The gardens and church ruins are now under Grade 1 listed buildings, which means they are safe from further development and cannot be destroyed. This green oasis has benches and a fountain, as well as greenery draping the historic walls, making it a popular lunchtime retreat for City workers looking to get away from the hustle and bustle of the nearby streets.

Address: St Dunstan’s Hill, London EC3R 5DD

Abney Park Cemetery:

Wander through the overgrown woods of Abney Park Cemetery, past the crumbling gravestones, to a large central clearing dominated by the menacing shell of a derelict chapel. The impressive gothic-revival structure was built in 1840, but it was destroyed by a fire in the 1970s and closed. This, of course, adds to its eerie allure, and you half-expect to hear sinister organ chords and a thunderclap as you emerge from the trees and into its shadow.

Fear not, as you have the option to go on a guided walk or enrol in a woodworking class! This garden cemetery is one of seven Victorian examples in London dubbed “the magnificent seven.” It also serves as a woodland memorial park as well as a local Nature Reserve.

Address: 215 Stoke Newington High St, London N16 0LH

Little Venice:

Despite its proximity to congested roads and commuters streaming out of Paddington Station, Little Venice is a haven of peace and tranquillity. The poet Robert Browning is thought to have given it that name.
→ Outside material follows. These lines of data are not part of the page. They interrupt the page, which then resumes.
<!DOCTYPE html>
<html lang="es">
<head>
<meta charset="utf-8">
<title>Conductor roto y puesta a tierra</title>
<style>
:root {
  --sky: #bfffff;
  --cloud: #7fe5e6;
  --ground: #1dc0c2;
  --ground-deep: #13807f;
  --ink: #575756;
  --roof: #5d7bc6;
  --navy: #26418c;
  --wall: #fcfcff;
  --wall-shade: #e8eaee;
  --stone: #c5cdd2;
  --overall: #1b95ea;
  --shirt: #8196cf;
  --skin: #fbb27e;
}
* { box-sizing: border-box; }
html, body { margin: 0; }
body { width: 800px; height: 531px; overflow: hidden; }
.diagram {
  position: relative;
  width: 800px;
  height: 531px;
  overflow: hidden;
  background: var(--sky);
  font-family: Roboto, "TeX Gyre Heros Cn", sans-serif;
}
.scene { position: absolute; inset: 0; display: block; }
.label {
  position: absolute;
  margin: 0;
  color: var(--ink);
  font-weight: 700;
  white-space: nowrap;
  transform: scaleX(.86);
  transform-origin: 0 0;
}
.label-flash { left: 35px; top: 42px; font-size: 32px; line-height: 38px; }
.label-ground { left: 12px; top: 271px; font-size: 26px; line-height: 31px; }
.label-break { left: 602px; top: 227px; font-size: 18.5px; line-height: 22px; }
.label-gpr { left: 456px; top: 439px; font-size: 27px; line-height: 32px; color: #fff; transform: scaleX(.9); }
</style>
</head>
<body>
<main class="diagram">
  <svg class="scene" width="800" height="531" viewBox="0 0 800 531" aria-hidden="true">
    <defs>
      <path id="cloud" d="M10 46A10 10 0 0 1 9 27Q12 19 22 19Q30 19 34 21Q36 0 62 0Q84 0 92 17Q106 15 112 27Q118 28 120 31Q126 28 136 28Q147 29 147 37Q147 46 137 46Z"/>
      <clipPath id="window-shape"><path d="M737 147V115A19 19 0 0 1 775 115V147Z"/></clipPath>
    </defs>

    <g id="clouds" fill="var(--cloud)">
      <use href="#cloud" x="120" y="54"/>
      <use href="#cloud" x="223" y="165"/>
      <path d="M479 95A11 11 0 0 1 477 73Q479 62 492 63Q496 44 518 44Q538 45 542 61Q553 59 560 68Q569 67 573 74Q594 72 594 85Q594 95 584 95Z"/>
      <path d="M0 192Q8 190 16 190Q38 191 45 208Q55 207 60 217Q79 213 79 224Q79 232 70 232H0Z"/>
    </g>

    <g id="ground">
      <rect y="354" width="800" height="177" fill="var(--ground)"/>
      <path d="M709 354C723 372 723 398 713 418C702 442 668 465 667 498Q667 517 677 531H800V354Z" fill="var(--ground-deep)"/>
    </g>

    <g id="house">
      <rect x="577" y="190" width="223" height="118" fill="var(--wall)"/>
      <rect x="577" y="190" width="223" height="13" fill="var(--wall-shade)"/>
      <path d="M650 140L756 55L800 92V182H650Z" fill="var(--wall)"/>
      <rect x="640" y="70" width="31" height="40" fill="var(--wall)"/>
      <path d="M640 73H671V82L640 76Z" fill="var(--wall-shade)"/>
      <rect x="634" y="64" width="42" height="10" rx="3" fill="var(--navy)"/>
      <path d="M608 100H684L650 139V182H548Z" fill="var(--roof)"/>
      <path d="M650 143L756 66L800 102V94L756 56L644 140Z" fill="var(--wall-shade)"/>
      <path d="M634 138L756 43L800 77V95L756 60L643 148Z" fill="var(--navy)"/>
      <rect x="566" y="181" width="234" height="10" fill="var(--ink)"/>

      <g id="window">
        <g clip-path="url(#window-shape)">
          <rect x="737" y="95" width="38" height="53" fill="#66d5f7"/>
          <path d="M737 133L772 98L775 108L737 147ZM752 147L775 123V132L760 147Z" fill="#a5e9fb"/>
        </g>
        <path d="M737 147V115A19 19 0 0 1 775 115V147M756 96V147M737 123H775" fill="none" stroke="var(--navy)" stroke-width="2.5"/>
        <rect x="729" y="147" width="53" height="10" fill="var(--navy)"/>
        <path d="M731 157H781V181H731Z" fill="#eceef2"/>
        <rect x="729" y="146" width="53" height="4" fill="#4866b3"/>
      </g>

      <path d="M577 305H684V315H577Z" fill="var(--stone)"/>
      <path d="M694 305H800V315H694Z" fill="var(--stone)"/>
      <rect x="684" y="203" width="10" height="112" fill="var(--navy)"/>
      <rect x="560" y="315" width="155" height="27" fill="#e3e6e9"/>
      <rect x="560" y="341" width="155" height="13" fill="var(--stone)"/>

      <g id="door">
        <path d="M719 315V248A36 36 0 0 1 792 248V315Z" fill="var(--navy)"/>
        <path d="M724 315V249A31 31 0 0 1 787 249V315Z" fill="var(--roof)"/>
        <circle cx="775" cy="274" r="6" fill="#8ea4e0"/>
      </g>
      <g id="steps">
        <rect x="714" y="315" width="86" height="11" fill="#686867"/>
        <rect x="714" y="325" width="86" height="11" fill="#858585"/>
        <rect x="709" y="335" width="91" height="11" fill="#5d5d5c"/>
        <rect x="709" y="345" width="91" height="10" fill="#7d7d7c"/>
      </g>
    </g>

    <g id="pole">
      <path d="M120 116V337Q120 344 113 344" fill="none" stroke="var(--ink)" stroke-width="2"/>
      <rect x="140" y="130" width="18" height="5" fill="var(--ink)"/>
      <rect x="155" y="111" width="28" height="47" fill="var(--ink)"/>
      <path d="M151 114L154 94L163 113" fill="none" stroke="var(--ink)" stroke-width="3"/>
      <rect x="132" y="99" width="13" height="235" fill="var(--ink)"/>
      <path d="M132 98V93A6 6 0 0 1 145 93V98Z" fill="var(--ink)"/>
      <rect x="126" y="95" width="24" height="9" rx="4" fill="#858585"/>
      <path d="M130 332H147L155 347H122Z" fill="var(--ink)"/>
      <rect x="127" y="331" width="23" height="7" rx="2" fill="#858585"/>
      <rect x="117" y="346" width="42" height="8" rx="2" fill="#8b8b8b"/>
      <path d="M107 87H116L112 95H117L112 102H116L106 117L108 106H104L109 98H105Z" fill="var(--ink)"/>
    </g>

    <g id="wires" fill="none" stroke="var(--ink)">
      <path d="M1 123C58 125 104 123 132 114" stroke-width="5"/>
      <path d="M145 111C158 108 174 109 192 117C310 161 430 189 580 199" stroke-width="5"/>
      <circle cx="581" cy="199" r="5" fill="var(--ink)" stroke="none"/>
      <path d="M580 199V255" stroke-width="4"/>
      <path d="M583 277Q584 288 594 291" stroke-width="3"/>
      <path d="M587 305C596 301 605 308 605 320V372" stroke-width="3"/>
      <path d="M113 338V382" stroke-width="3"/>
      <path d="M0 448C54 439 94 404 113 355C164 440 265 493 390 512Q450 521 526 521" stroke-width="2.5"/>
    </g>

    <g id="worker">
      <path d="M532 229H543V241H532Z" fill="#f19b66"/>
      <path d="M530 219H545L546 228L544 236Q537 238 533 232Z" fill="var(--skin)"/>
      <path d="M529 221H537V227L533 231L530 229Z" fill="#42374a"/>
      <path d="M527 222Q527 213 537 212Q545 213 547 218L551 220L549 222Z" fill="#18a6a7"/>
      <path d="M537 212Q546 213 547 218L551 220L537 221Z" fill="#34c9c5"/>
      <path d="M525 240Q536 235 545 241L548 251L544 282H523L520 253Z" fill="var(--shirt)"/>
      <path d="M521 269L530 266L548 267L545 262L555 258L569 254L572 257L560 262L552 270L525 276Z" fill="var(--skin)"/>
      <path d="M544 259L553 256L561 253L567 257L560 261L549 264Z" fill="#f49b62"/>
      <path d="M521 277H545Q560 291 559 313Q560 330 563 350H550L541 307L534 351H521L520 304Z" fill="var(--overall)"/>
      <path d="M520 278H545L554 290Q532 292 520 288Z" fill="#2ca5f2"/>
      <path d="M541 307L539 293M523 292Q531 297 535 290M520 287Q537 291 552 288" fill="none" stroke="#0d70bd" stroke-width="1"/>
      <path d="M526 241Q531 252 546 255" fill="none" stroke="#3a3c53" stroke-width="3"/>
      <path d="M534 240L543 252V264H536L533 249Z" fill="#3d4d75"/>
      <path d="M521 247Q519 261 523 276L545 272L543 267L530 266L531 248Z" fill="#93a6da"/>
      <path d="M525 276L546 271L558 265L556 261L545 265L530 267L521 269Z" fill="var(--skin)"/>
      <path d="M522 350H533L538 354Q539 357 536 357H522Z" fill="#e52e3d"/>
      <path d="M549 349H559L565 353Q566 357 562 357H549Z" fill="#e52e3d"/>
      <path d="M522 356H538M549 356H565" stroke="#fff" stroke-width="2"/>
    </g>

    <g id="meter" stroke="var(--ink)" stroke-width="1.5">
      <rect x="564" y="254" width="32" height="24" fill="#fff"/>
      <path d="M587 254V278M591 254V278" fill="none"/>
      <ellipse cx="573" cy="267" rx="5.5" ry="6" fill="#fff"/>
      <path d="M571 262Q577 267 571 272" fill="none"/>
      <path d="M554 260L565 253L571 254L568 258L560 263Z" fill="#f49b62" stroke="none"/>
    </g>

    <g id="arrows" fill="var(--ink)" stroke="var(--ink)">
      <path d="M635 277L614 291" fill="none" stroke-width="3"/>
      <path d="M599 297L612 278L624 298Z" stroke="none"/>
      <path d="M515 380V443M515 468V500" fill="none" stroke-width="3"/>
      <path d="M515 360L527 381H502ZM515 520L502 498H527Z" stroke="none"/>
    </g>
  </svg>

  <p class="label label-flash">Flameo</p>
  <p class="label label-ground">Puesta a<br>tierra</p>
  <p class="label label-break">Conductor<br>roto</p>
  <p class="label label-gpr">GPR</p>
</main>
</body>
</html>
This calm stretch where the Grand Union Canal meets the Regent’s Canal is lined with dozens of narrowboats, day trip boats, and water cafés. The famous Little Venice mansions serve as a beautiful backdrop. In addition, the triangular pool, complete with willow tree, houses several floating businesses, including the Waterside Cafe, London Waterbus, a floating art gallery, and a hotel boat.

Little Venice, with its picturesque canals and waterways, is a charming neighbourhood filled with quirky waterside cafes, cosy pubs, and charming restaurants. There’s plenty to do in this charming London neighbourhood, from canal boat rides to puppet shows.

Address: Blomfield Road, London, W9 2PF